Postcard of Ft. Donelson National Battlefield, Tennessee State Museum Collection.
Over 150 years later, you can still visit the Fort Donelson Battlefield! It is a National Park and free to visit. It is located in Dover, Tennessee. You can still imagine the soldiers fighting on land and by river. You can walk the same ground that made Ulysses S. Grant one of the most well-known men in our history.
Ulysses S Grant – (1822-1885) Ulysses S. Grant was the commanding U.S. General during the Battles of Ft. Henry and Ft. Donelson. He would go on to serve as the Commanding General for the U.S. Army and accepted Confederate General Robert E. Lee’s surrender at Appomattox Courthouse in 1865. He later served as the 18th President of the United States from 1869-1877.
Secede – To leave or break away from a country. During the Civil War, states left the United States to form the Confederate States.
Confederate States of America – The group of southern states that seceded from the United States in 1860 and 1861 and attempted to form their own nation. Tennessee was one of those states.
Tennessee River – A river that runs mainly through Tennessee and into Kentucky, Mississippi, and Alabama. The cities of Knoxville and Chattanooga are located on the Tennessee River.
Cumberland River – A river that runs through Tennessee, as well as into Kentucky. The cities of Nashville and Clarksville are located on the Cumberland River.
Enslaved Person – Someone who has no freedom or choice.
Artillery – Large guns used in war. During the Civil War, cannons were called artillery.
Casualties – When referring to casualties in war time, it means soldiers who are killed, missing, captured, or wounded.
When were the Battles of Ft. Henry and Ft. Donelson?
Why were the Tennessee and Cumberland Rivers important during the Civil War?
What other rivers do you think were important during the Civil War? Why?
Before airplanes, trucks, and interstates what were other ways to move soldiers and supplies besides on a river? What way do you think would have worked best? Why
Have students draw an outline of the State of Tennessee. Next, have students draw and label the Tennessee and Cumberland Rivers on their outline. After this, students can fill in cities and other landmarks.
Visit the Ft. Donelson National Battlefield and explore different walking trails. https://www.nps.gov/fodo/index.htm
Tennessee State Social Studies Standards:
4.32 - Describe the roles of major leaders during the Civil War, including Ulysses S Grant.
5.42 - Describe the significance of the following Civil War events and battles on Tennessee: Siege of Ft. Donelson.

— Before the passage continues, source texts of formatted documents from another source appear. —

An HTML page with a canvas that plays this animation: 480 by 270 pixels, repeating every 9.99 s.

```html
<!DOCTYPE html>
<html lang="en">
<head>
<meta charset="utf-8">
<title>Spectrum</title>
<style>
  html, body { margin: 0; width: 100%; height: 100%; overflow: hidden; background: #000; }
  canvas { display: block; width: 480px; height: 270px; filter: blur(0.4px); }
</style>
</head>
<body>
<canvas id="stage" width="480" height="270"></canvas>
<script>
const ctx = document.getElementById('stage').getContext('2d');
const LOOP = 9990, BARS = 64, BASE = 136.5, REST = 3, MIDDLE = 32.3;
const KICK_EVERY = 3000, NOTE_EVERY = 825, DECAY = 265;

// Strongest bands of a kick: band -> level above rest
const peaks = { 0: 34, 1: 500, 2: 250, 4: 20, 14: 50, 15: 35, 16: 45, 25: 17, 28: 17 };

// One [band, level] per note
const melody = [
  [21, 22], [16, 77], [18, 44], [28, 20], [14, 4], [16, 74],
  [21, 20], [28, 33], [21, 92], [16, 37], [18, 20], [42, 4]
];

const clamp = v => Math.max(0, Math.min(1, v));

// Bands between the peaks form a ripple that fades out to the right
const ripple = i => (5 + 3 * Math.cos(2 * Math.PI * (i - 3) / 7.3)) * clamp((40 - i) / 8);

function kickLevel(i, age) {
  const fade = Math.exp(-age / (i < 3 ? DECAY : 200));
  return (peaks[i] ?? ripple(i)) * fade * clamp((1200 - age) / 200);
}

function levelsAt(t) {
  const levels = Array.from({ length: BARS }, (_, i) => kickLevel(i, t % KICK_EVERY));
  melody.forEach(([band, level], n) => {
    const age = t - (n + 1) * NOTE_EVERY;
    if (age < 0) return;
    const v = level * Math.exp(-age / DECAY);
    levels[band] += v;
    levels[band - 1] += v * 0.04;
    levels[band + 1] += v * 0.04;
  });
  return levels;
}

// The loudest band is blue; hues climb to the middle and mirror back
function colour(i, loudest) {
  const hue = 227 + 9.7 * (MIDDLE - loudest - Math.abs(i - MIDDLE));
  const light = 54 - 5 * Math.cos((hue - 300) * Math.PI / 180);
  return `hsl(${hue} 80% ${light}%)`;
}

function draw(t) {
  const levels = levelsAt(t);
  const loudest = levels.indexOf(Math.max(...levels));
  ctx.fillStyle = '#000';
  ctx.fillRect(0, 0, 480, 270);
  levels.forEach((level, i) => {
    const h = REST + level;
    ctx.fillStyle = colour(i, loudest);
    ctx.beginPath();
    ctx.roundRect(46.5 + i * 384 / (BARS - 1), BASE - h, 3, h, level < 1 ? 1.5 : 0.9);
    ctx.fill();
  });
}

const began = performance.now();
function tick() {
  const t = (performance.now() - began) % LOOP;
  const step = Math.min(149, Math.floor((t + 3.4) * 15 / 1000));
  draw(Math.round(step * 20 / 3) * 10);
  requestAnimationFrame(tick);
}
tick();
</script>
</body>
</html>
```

8.62 - Describe the outbreak of the Civil War and the resulting sectional differences, including Military Strategies.
8.62 - Explain the significance of the following battles, events, and leaders during the Civil War, including Ulysses S Grant.
Matthew Gailani is an Educator at the Tennessee State Museum.